Material for this exercise:
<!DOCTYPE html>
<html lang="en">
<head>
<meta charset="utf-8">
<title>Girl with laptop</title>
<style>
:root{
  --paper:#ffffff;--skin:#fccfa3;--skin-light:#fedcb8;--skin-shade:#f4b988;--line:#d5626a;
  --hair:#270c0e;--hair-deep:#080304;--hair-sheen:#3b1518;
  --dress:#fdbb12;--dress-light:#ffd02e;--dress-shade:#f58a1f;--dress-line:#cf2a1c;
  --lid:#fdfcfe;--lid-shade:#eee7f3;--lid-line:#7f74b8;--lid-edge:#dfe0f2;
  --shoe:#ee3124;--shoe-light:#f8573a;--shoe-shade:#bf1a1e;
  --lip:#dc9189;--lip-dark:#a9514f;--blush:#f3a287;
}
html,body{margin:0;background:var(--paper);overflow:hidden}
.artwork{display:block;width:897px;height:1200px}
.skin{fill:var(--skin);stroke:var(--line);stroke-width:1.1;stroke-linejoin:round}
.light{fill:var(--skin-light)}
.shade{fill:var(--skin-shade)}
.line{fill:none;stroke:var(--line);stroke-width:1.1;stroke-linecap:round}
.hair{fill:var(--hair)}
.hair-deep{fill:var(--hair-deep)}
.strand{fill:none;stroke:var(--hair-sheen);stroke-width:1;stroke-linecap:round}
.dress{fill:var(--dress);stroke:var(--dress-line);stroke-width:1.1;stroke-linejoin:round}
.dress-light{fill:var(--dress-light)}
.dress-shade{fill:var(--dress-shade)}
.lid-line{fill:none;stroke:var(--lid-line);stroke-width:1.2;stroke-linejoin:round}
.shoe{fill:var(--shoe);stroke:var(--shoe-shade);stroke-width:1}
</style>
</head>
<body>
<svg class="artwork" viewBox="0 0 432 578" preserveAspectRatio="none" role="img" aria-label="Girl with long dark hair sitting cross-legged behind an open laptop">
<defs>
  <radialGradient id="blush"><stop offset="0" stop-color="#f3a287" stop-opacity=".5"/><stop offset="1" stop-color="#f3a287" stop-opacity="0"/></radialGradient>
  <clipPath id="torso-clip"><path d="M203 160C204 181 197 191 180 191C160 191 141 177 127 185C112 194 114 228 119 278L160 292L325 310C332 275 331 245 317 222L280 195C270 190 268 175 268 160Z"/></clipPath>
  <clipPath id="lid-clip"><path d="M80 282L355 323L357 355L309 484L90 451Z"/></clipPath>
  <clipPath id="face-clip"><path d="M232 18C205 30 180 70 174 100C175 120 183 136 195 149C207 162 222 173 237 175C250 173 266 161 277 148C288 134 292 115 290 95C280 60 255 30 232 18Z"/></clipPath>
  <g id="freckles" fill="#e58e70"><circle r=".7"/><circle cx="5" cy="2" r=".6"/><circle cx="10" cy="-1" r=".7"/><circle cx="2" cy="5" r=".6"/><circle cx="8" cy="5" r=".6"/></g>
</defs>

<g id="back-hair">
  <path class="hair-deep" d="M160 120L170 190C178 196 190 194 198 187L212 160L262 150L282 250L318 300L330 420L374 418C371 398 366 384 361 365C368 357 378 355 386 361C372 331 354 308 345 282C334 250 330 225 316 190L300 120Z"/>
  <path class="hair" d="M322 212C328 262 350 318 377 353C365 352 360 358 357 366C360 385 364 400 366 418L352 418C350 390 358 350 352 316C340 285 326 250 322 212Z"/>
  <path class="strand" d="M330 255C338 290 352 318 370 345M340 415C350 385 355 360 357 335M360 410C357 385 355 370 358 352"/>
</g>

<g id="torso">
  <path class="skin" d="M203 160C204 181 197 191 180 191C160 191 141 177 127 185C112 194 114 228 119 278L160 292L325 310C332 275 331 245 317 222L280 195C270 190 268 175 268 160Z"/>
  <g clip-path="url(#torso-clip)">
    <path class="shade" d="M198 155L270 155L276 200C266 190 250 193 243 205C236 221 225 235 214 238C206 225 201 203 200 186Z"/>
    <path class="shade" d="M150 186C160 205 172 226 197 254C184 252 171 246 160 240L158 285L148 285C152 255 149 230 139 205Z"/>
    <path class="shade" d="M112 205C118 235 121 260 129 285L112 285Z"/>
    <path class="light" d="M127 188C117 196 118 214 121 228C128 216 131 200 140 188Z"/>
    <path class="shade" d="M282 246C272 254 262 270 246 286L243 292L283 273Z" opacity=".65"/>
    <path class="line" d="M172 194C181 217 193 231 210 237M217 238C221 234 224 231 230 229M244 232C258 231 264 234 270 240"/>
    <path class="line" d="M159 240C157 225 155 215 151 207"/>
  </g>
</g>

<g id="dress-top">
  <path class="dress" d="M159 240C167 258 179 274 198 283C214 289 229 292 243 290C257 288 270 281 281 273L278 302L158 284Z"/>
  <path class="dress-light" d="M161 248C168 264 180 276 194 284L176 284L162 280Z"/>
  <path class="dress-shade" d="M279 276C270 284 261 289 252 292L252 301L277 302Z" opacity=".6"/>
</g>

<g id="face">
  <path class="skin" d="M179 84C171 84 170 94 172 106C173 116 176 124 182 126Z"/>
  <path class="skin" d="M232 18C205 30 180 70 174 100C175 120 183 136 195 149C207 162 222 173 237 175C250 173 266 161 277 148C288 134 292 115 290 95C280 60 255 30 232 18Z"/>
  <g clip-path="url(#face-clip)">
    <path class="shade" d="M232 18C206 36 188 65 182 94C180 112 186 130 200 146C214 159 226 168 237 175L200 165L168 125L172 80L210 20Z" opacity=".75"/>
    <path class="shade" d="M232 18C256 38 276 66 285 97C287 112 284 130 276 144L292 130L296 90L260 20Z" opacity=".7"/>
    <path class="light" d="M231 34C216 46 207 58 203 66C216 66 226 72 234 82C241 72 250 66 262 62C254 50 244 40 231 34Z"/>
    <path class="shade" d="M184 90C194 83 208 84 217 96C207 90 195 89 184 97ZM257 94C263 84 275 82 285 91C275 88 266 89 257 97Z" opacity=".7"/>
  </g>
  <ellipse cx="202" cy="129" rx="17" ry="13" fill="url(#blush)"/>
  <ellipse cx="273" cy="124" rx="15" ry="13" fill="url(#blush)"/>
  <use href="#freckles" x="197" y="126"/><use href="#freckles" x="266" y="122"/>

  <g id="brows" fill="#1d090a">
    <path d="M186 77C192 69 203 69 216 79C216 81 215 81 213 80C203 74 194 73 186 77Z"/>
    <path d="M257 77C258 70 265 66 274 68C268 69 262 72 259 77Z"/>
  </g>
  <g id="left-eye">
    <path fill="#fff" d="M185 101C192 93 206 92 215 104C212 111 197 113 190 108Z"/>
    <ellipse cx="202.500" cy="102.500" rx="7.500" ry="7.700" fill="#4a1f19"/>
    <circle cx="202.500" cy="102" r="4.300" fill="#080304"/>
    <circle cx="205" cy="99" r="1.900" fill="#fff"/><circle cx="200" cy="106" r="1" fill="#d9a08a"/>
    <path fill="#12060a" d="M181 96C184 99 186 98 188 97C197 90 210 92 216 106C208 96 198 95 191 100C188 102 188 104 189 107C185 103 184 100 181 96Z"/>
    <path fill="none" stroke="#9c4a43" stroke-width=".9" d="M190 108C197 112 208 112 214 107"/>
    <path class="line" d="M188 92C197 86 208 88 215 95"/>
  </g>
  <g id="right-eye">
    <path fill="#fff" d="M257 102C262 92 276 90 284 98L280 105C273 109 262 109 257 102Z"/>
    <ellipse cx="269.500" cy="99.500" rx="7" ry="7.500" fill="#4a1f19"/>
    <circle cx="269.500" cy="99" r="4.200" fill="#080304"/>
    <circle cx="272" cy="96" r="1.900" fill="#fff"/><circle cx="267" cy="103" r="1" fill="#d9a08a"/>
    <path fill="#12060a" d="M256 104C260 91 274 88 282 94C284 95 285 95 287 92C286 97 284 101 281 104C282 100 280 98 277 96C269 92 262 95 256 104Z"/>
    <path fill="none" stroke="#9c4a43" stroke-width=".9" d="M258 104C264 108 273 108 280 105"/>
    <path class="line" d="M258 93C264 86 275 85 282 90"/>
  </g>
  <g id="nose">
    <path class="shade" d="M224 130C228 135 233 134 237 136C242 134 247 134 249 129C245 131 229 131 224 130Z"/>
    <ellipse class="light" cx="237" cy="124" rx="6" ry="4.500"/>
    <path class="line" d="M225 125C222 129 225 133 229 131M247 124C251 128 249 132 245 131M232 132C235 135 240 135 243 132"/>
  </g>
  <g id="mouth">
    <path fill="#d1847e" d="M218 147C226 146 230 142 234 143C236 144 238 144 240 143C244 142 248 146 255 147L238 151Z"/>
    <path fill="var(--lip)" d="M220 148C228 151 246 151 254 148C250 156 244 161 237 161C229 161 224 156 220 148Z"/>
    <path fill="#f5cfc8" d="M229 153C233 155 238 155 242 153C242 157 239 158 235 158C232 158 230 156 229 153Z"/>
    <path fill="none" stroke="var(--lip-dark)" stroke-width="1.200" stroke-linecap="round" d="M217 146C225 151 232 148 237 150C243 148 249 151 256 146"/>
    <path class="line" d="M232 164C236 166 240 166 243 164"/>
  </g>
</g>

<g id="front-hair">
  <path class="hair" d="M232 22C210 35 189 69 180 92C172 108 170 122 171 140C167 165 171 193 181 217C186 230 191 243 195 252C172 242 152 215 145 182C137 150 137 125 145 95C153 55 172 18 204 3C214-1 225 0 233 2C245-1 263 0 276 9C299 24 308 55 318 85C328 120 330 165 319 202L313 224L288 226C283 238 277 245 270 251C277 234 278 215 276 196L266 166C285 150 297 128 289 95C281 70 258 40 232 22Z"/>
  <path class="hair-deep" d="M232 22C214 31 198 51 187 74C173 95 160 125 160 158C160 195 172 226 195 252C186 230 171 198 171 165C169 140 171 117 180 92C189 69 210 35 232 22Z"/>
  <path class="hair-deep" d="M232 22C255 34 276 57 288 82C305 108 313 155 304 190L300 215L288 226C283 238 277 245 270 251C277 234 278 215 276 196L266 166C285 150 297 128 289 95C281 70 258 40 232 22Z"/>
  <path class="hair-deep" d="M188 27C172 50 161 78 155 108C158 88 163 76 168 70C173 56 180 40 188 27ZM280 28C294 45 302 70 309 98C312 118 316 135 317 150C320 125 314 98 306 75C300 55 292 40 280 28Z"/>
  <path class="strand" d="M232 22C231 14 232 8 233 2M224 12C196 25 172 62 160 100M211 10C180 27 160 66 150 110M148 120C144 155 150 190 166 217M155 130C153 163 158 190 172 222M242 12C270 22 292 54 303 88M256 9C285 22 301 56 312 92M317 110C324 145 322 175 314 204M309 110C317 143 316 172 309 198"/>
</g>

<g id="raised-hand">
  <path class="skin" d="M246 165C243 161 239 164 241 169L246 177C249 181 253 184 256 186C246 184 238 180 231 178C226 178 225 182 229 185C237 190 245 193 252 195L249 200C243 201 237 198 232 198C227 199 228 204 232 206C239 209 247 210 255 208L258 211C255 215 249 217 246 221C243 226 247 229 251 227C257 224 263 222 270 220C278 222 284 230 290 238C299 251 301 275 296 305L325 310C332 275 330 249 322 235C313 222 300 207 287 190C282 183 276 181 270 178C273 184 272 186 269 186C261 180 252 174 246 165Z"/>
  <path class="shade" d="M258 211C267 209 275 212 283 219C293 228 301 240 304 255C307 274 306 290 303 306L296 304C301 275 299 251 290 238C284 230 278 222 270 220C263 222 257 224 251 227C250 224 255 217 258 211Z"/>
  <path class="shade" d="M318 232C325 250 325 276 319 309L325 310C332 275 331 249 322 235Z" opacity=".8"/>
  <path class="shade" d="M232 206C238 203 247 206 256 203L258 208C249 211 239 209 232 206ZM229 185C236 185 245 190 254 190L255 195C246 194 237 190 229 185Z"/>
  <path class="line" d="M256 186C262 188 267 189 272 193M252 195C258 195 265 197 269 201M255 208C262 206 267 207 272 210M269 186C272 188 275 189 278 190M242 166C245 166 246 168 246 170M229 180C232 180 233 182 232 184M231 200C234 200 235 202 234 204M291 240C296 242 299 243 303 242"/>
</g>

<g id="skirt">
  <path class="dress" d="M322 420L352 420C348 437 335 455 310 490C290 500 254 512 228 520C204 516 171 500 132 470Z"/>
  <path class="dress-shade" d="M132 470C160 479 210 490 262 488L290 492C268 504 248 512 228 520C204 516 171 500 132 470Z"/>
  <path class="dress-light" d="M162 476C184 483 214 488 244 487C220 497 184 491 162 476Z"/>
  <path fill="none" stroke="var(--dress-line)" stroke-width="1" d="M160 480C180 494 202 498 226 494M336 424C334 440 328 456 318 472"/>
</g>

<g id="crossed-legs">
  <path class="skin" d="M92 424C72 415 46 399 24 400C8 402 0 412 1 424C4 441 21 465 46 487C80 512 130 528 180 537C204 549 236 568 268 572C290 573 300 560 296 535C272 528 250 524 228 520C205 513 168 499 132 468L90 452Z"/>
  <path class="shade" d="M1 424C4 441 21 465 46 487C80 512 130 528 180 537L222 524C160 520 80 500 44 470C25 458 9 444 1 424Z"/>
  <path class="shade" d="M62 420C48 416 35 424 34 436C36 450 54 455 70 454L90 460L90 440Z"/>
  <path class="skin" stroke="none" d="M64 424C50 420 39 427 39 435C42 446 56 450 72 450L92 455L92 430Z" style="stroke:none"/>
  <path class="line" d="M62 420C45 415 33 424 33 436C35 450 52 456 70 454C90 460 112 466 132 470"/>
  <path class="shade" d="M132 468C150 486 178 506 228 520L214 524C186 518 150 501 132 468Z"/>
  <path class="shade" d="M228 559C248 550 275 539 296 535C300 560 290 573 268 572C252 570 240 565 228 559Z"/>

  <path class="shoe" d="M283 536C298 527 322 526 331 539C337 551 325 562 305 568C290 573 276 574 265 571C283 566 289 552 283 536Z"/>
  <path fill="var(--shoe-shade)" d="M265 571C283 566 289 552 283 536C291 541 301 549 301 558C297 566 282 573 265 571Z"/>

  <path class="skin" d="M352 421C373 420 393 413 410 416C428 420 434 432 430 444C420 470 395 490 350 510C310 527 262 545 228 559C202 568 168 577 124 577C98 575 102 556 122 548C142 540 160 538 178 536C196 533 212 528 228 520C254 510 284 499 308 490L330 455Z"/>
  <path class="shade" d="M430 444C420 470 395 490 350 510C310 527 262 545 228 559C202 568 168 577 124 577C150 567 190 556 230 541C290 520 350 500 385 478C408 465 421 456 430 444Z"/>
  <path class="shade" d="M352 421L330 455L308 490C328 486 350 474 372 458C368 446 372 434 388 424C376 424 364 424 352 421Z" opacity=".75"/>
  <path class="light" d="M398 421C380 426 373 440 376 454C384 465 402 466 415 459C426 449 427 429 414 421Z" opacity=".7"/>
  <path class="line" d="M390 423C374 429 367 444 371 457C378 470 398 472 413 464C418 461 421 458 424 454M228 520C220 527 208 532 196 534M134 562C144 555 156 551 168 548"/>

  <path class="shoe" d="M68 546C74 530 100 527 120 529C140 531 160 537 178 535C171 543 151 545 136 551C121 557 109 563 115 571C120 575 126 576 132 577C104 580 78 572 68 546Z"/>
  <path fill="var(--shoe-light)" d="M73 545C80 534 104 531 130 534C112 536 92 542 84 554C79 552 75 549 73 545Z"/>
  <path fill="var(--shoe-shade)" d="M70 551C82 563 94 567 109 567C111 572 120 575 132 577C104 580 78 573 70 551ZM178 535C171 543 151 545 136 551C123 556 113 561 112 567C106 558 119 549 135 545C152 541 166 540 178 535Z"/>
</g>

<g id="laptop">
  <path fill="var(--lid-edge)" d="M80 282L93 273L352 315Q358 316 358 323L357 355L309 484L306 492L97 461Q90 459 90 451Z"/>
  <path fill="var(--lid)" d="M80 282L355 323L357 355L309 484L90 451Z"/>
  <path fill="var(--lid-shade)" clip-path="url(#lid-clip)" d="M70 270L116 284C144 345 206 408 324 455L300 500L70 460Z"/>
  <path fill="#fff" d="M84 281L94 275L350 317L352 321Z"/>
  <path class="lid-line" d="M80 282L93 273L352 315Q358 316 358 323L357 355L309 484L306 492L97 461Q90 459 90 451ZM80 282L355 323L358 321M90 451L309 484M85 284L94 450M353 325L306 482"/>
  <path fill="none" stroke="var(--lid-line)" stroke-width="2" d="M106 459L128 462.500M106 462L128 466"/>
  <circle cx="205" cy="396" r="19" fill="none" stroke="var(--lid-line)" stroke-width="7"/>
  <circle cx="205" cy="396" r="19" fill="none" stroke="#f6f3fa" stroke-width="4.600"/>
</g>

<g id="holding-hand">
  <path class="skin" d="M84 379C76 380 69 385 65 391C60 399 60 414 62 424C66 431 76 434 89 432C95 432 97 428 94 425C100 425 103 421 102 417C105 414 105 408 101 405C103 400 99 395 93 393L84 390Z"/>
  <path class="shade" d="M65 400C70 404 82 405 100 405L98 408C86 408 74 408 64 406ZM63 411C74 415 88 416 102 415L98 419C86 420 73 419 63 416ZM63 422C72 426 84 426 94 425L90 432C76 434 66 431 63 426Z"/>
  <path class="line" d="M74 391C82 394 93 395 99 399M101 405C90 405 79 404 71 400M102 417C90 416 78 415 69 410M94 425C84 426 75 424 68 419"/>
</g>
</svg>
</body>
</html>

What you will do: Only the lines above starting at the line that holds "552 283 536C291" and ending at the line that holds "459L128 462.500M106 462L128" are to be repeated, exactly and in full.

Reply to the exercise:
  <path fill="var(--shoe-shade)" d="M265 571C283 566 289 552 283 536C291 541 301 549 301 558C297 566 282 573 265 571Z"/>

  <path class="skin" d="M352 421C373 420 393 413 410 416C428 420 434 432 430 444C420 470 395 490 350 510C310 527 262 545 228 559C202 568 168 577 124 577C98 575 102 556 122 548C142 540 160 538 178 536C196 533 212 528 228 520C254 510 284 499 308 490L330 455Z"/>
  <path class="shade" d="M430 444C420 470 395 490 350 510C310 527 262 545 228 559C202 568 168 577 124 577C150 567 190 556 230 541C290 520 350 500 385 478C408 465 421 456 430 444Z"/>
  <path class="shade" d="M352 421L330 455L308 490C328 486 350 474 372 458C368 446 372 434 388 424C376 424 364 424 352 421Z" opacity=".75"/>
  <path class="light" d="M398 421C380 426 373 440 376 454C384 465 402 466 415 459C426 449 427 429 414 421Z" opacity=".7"/>
  <path class="line" d="M390 423C374 429 367 444 371 457C378 470 398 472 413 464C418 461 421 458 424 454M228 520C220 527 208 532 196 534M134 562C144 555 156 551 168 548"/>

  <path class="shoe" d="M68 546C74 530 100 527 120 529C140 531 160 537 178 535C171 543 151 545 136 551C121 557 109 563 115 571C120 575 126 576 132 577C104 580 78 572 68 546Z"/>
  <path fill="var(--shoe-light)" d="M73 545C80 534 104 531 130 534C112 536 92 542 84 554C79 552 75 549 73 545Z"/>
  <path fill="var(--shoe-shade)" d="M70 551C82 563 94 567 109 567C111 572 120 575 132 577C104 580 78 573 70 551ZM178 535C171 543 151 545 136 551C123 556 113 561 112 567C106 558 119 549 135 545C152 541 166 540 178 535Z"/>
</g>

<g id="laptop">
  <path fill="var(--lid-edge)" d="M80 282L93 273L352 315Q358 316 358 323L357 355L309 484L306 492L97 461Q90 459 90 451Z"/>
  <path fill="var(--lid)" d="M80 282L355 323L357 355L309 484L90 451Z"/>
  <path fill="var(--lid-shade)" clip-path="url(#lid-clip)" d="M70 270L116 284C144 345 206 408 324 455L300 500L70 460Z"/>
  <path fill="#fff" d="M84 281L94 275L350 317L352 321Z"/>
  <path class="lid-line" d="M80 282L93 273L352 315Q358 316 358 323L357 355L309 484L306 492L97 461Q90 459 90 451ZM80 282L355 323L358 321M90 451L309 484M85 284L94 450M353 325L306 482"/>
  <path fill="none" stroke="var(--lid-line)" stroke-width="2" d="M106 459L128 462.500M106 462L128 466"/>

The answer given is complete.